● Task to carry out: Read the records beneath this task and copy every line that contains the string "jeans".
━━━━━ Records for this task
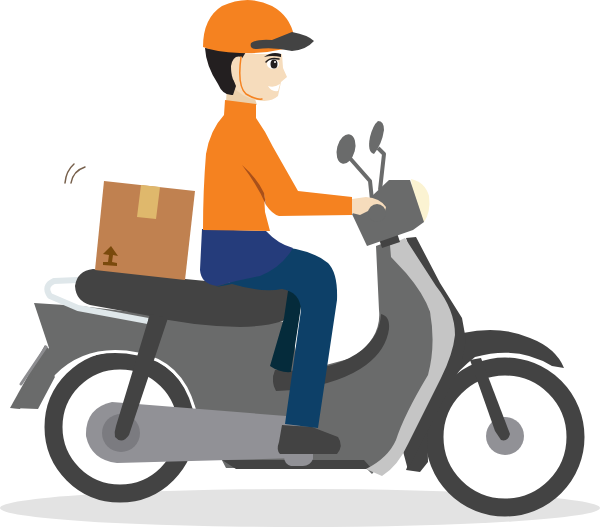
<!DOCTYPE html>
<html lang="en">
<head>
<meta charset="utf-8">
<title>Delivery rider on a scooter</title>
<style>
:root {
  --paper: #ffffff;
  --ground: #e3e3e3;
  --tyre: #434343;
  --body: #6a6b6b;
  --body-light: #c5c5c5;
  --engine: #919196;
  --rail: #dfe7ea;
  --lamp: #fbf3d2;
  --orange: #f58220;
  --orange-fold: #a9501a;
  --skin: #f6dcbc;
  --skin-shade: #ecd0ab;
  --hair: #231f20;
  --shirt-hem: #253c7b;
  --jeans: #0d4068;
  --jeans-far: #052b3b;
  --box: #c08150;
  --tape: #dfb86c;
  --box-mark: #7a4a0c;
}
html, body { margin: 0; background: var(--paper); }
body { width: 600px; height: 527px; overflow: hidden; }
svg { display: block; }
.ground { fill: var(--ground); }
.dark { fill: var(--tyre); }
.body { fill: var(--body); }
.panel { fill: var(--body-light); }
.engine { fill: var(--engine); }
.tyre { fill: var(--paper); stroke: var(--tyre); }
.rail { fill: none; stroke: var(--rail); stroke-width: 6; stroke-linejoin: round; }
.lamp { fill: var(--lamp); }
.stem { fill: none; stroke: var(--body); stroke-width: 4; stroke-linejoin: round; }
.orange { fill: var(--orange); }
.fold { fill: var(--orange-fold); }
.skin { fill: var(--skin); }
.skin-shade { fill: var(--skin-shade); }
.hair { fill: var(--hair); }
.hem { fill: var(--shirt-hem); }
.jeans { fill: var(--jeans); }
.jeans-far { fill: var(--jeans-far); }
.box { fill: var(--box); }
.tape { fill: var(--tape); }
.box-mark { fill: var(--box-mark); }
.white { fill: var(--paper); }
.line { fill: none; stroke-linecap: round; }
</style>
</head>
<body>
<svg width="600" height="527" viewBox="0 0 600 527" role="img" aria-label="Delivery rider in an orange cap riding a scooter with a parcel on the back">
  <ellipse class="ground" cx="300" cy="508" rx="300" ry="19"/>

  <g id="rear-wheel">
    <circle class="tyre" cx="120" cy="427" r="66.500" stroke-width="18"/>
  </g>

  <g id="scooter-body">
    <path class="body" d="M45 345L49 349L20 409L10 408Z"/>
    <path class="line" d="M46 347L21 384" stroke="#8d8d90" stroke-width="3"/>
    <path class="body" d="M34 303L80 306L150 314L290 322L300 372L352 358Q382 338 379 310L376 246L392 240L412 262L440 330L432 390L400 440L372 474L366 468L226 468L196 410Q180 362 138 354Q88 343 56 375L38 409L12 408L49 348Z"/>
    <path class="dark" d="M222 460H364L372 469H236Z"/>
    <path class="dark" d="M381 314Q390 316 389 329Q386 350 366 365Q342 383 294 390L276 391Q270 380 276 370L300 371Q340 367 362 350Q380 335 381 314Z"/>
    <path class="line" d="M56 376Q88 344 138 354Q181 362 194 408" stroke="#ffffff" stroke-width="3"/>
  </g>

  <g id="front-wheel">
    <circle class="tyre" cx="505" cy="437" r="70.500" stroke-width="18"/>
    <circle class="engine" cx="505" cy="436" r="19"/>
    <path class="dark" d="M470 360L481 358L510 434Q508 442 501 440L495 431Z"/>
    <path class="dark" d="M463 333Q500 325 530 338Q556 348 564 368L552 366Q518 345 475 357Q445 380 427 420L428 462L420 472L406 470L440 380Z"/>
  </g>

  <g id="front-shield">
    <path class="dark" d="M406 238L416 237L440 283L462 318L466 340L461 366L426 434L408 470L400 440L442 350Z"/>
    <path class="panel" d="M390 245L405 238L436 286Q455 310 455 335Q453 354 441 378L408 444Q398 466 382 476L366 469Q388 458 396 440Q404 415 428 375Q436 345 430 312Q424 294 406 273L391 257Z"/>
  </g>

  <g id="seat">
    <path class="rail" d="M78 280L54 281Q43 286 50 296L78 308L148 321"/>
    <path class="dark" d="M93 269L185 279L290 289Q302 296 297 312Q285 326 240 327Q190 326 145 315L90 305Q76 301 75 286Q77 271 93 269Z"/>
  </g>

  <g id="engine">
    <path class="engine" d="M112 402L286 416L300 425V458L117 463Q91 460 86 436Q85 408 112 402Z"/>
    <circle cx="121" cy="433" r="19" fill="#7b7b80"/>
    <path class="dark" d="M150 314L168 318L129 435Q122 445 115 437Q114 432 116 426Z"/>
    <path class="engine" d="M284 450H313V459Q310 466 303 466H291Q284 464 284 456Z"/>
  </g>

  <g id="parcel">
    <path class="box" d="M104 181L195 191L185 280L95 270Z"/>
    <path class="tape" d="M141 185L160 187L156 219L137 217Z"/>
    <path class="box-mark" d="M111 246L118 256L113 255L112 262L117 263V266L103 265V262L108 262L109 255L103 254Z"/>
    <path class="line" d="M65 183Q66 171 74 164M71 183Q73 171 85 167" stroke="#77604c" stroke-width="1.500"/>
  </g>

  <g id="handlebar">
    <path class="lamp" d="M411 179Q425 182 429 196Q431 212 424 222L416 218Z"/>
    <path class="stem" d="M348 156L370 181L372 200M378 148L384 154L380 190"/>
    <ellipse class="body" cx="346" cy="149" rx="9" ry="15" transform="rotate(15 346 149)"/>
    <path class="body" d="M378 121Q384 121 384 130Q382 144 374 154Q367 152 370 137Q373 125 378 121Z"/>
    <path class="dark" d="M379 239L397 233L400 242L382 248Z"/>
    <path class="body" d="M389 180H410L424 222L413 230L367 246L352 214L372 196Z"/>
  </g>

  <g id="rider-legs">
    <path class="dark" d="M275 370H290V390H277Q270 382 275 370Z"/>
    <path class="jeans-far" d="M288 291Q300 288 302 300L291 372Q280 373 270 366L284 318Z"/>
    <path class="dark" d="M282 425L312 427L338 437Q344 446 337 454H280Q276 450 279 442Z"/>
    <path class="jeans" d="M232 284Q222 286 216 287Q252 277 272 246Q310 248 328 263Q338 273 337 300L318 428L285 424L301 310Q300 292 282 289Q262 293 232 284Z"/>
    <path class="hem" d="M202 229L266 231Q278 244 293 248Q282 267 260 276Q238 280 217 286Q201 284 200 270Z"/>
  </g>

  <g id="rider-torso">
    <path class="skin-shade" d="M227 84L252 90L257 105L226 103Z"/>
    <path class="orange" d="M225 100L256 104V118Q266 132 273 147L298 191L352 197V215L279 216Q272 214 266 205L264 194L265 212L270 231L203 230Q203 190 206 154Q210 130 224 115Z"/>
    <path class="fold" d="M242 165Q257 178 264 193L266 205Q258 186 242 165Z"/>
    <path class="skin" d="M352 199L366 197Q380 198 386 207L384 216L370 210L360 215L352 213Z"/>
    <circle class="body" cx="377" cy="213" r="9"/>
  </g>

  <g id="rider-head">
    <path class="skin" d="M235 54H282L283 68L287 77L281 82L278 96Q270 103 257 100Q243 98 232 86Z"/>
    <path class="hair" d="M205 48L246 52L241 60Q234 57 232 68Q233 80 236 86L233 95Q223 96 218 84Q206 66 205 48Z"/>
    <path class="skin" d="M242 57Q233 54 231 66Q231 82 238 84Q243 82 243 74Z"/>
    <path class="line" d="M241 57Q237 86 246 94Q256 100 262 99" stroke="#f58220" stroke-width="1.500"/>
    <path class="hair" d="M264 57Q272 51 281 54V57Q272 55 264 57Z"/>
    <ellipse class="white" cx="273" cy="64" rx="6" ry="5"/>
    <ellipse class="hair" cx="274" cy="64" rx="3.500" ry="4.500"/>
    <circle class="white" cx="275" cy="62" r="1"/>
    <path class="line" d="M266 62Q270 57 279 59" stroke="#231f20" stroke-width="1.500"/>
    <path class="white" d="M268 86Q274 88 280 84L278 91Q271 92 268 86Z"/>
    <path class="orange" d="M203 47Q203 18 222 6Q248-6 272 6Q290 16 294 36L284 49Q262 54 240 53Q215 52 203 47Z"/>
    <path class="dark" d="M251 43Q256 39 272 40L292 32Q308 35 314 41Q306 50 292 51Q274 47 257 49Q249 49 251 43Z"/>
  </g>
</svg>
</body>
</html>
━━━━━━━━━━
● Solution to this problem:
  --jeans: #0d4068;
  --jeans-far: #052b3b;
.jeans { fill: var(--jeans); }
.jeans-far { fill: var(--jeans-far); }
    <path class="jeans-far" d="M288 291Q300 288 302 300L291 372Q280 373 270 366L284 318Z"/>
    <path class="jeans" d="M232 284Q222 286 216 287Q252 277 272 246Q310 248 328 263Q338 273 337 300L318 428L285 424L301 310Q300 292 282 289Q262 293 232 284Z"/>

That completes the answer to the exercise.